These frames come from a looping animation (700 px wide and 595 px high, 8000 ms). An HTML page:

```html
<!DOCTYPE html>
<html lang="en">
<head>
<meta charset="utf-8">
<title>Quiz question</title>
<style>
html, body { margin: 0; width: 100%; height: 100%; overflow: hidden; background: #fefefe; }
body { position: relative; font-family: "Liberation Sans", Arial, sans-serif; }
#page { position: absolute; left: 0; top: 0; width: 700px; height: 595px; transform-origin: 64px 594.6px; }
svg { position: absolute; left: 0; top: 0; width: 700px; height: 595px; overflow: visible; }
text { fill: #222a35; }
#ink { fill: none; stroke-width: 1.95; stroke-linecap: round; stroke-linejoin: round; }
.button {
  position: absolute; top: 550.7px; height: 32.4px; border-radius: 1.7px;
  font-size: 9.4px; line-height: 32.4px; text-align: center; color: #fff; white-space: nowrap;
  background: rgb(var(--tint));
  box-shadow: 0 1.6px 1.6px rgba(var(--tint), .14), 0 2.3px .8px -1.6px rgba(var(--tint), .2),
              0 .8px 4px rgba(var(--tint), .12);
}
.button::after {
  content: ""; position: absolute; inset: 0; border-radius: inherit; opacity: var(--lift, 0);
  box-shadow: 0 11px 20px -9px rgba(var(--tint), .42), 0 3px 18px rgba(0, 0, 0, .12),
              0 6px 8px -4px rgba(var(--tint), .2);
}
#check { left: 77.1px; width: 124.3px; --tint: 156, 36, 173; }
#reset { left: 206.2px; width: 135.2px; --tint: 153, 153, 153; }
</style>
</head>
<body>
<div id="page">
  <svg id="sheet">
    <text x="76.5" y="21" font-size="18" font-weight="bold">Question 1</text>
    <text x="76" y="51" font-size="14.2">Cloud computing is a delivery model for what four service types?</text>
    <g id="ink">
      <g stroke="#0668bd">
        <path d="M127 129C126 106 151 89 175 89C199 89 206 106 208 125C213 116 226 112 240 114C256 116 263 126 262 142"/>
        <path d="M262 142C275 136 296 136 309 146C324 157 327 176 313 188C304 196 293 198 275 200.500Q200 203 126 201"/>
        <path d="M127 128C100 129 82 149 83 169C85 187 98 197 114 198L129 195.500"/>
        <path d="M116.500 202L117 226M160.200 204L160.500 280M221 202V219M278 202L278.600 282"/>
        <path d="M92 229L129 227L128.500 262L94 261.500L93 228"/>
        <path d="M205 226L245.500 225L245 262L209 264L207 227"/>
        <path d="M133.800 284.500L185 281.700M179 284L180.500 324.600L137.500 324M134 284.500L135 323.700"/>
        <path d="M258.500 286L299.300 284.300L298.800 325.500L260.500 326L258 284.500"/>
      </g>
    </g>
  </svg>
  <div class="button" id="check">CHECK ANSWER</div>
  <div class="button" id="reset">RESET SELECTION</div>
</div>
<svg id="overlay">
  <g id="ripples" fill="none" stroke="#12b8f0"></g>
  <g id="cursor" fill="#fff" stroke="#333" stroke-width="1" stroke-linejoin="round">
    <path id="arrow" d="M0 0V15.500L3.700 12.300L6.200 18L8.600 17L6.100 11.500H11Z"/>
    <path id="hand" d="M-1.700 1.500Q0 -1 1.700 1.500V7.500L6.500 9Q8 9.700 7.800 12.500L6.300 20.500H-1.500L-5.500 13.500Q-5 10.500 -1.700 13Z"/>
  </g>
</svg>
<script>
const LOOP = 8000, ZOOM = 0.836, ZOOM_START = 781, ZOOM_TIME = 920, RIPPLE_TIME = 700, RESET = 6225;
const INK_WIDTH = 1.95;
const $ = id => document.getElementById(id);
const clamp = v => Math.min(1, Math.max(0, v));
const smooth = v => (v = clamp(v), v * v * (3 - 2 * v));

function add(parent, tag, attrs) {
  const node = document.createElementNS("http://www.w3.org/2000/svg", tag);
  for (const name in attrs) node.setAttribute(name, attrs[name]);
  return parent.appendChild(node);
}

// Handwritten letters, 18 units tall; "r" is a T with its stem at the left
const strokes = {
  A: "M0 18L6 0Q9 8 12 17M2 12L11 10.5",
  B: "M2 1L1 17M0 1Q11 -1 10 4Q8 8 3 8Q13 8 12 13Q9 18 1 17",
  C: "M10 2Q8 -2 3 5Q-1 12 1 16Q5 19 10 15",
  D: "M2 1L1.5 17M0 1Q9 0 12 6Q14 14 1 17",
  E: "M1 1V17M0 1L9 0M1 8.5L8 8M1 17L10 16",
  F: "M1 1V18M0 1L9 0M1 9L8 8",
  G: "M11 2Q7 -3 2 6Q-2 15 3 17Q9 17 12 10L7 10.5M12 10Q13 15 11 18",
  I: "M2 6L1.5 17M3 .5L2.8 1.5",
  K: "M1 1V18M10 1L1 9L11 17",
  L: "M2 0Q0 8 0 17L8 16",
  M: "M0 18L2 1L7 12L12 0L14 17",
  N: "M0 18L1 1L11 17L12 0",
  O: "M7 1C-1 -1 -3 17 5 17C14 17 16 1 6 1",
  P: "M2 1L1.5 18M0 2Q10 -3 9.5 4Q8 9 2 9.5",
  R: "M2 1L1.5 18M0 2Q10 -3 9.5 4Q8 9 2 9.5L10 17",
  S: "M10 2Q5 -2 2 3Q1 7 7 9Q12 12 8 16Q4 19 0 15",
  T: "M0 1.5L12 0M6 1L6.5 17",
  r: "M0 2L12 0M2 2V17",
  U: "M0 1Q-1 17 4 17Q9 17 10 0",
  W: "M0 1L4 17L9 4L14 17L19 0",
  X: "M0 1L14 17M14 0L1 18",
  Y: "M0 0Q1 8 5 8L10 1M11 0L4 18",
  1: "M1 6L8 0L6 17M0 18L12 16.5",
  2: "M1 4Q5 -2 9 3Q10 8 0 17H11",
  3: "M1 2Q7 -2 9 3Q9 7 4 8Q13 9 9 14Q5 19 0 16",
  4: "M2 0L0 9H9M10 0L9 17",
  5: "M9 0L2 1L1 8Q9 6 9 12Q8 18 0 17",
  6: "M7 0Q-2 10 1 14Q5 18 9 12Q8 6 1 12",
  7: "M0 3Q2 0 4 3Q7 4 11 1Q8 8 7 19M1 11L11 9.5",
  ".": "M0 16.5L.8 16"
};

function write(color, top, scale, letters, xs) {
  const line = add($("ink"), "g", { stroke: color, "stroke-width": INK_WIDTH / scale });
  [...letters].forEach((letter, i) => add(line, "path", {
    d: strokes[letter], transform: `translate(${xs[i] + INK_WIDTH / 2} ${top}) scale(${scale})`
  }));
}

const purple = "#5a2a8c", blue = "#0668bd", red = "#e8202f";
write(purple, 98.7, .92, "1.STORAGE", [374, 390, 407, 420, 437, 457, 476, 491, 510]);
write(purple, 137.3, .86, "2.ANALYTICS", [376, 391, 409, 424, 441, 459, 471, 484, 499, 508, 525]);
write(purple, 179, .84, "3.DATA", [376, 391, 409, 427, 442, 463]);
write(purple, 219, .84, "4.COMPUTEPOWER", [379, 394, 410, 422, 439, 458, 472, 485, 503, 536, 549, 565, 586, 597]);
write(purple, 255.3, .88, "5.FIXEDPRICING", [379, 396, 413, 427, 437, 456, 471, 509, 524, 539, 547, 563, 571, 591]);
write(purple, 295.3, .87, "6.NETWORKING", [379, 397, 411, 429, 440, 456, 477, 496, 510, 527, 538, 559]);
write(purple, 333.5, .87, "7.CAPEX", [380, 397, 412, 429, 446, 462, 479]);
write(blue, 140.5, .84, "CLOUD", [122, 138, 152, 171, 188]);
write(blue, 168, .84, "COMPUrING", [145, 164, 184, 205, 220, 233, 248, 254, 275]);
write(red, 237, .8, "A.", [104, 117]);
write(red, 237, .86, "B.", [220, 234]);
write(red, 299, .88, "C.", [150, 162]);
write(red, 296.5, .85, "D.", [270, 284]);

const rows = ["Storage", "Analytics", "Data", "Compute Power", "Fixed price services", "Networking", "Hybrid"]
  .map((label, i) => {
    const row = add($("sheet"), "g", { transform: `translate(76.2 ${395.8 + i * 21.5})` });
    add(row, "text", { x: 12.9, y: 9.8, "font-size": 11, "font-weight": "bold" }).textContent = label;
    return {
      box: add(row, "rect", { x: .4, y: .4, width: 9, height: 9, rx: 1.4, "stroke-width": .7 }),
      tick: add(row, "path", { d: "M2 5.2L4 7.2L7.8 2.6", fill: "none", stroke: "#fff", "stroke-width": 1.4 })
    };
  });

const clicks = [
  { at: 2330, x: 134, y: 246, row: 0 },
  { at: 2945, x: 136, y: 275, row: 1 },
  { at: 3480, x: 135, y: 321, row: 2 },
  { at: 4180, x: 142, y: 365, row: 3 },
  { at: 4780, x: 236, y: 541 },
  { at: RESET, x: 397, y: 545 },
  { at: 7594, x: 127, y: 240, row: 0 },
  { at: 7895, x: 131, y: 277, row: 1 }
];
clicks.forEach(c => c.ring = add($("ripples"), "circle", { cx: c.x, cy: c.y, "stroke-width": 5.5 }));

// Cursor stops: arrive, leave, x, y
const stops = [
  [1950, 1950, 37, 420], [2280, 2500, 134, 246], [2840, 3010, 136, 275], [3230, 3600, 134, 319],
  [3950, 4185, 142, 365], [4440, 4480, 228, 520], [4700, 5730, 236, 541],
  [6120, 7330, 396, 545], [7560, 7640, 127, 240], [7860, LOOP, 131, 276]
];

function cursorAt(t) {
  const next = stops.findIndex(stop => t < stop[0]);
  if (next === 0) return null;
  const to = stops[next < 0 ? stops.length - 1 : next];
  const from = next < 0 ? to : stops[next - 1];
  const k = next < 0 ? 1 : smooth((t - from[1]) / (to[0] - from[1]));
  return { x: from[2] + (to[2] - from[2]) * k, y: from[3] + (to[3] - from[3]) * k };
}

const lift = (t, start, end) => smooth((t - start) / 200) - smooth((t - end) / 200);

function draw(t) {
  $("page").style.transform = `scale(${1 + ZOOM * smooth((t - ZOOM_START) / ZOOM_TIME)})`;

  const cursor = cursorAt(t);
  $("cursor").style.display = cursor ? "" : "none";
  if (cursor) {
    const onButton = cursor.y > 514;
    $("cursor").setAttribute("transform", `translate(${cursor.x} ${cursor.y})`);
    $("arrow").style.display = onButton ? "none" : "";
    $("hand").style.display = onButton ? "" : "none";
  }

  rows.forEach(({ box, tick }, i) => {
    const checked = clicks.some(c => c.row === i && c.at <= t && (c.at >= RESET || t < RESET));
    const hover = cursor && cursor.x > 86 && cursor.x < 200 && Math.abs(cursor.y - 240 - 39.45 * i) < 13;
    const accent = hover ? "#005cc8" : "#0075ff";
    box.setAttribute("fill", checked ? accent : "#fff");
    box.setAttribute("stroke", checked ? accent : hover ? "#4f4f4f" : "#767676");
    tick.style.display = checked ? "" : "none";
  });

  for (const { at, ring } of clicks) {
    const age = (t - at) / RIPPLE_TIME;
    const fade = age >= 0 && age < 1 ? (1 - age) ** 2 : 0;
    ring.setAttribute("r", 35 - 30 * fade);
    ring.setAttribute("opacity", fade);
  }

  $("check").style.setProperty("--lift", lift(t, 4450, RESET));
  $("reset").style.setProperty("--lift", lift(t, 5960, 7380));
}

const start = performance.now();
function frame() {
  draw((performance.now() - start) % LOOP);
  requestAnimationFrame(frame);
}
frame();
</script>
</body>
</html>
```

INSTRUCTIONS TO FOLLOW —
Wherever the string "strokes" shows up in the material, copy the line that holds it.

OUTPUT OF THE TASK —
const strokes = {
    d: strokes[letter], transform: `translate(${xs[i] + INK_WIDTH / 2} ${top}) scale(${scale})`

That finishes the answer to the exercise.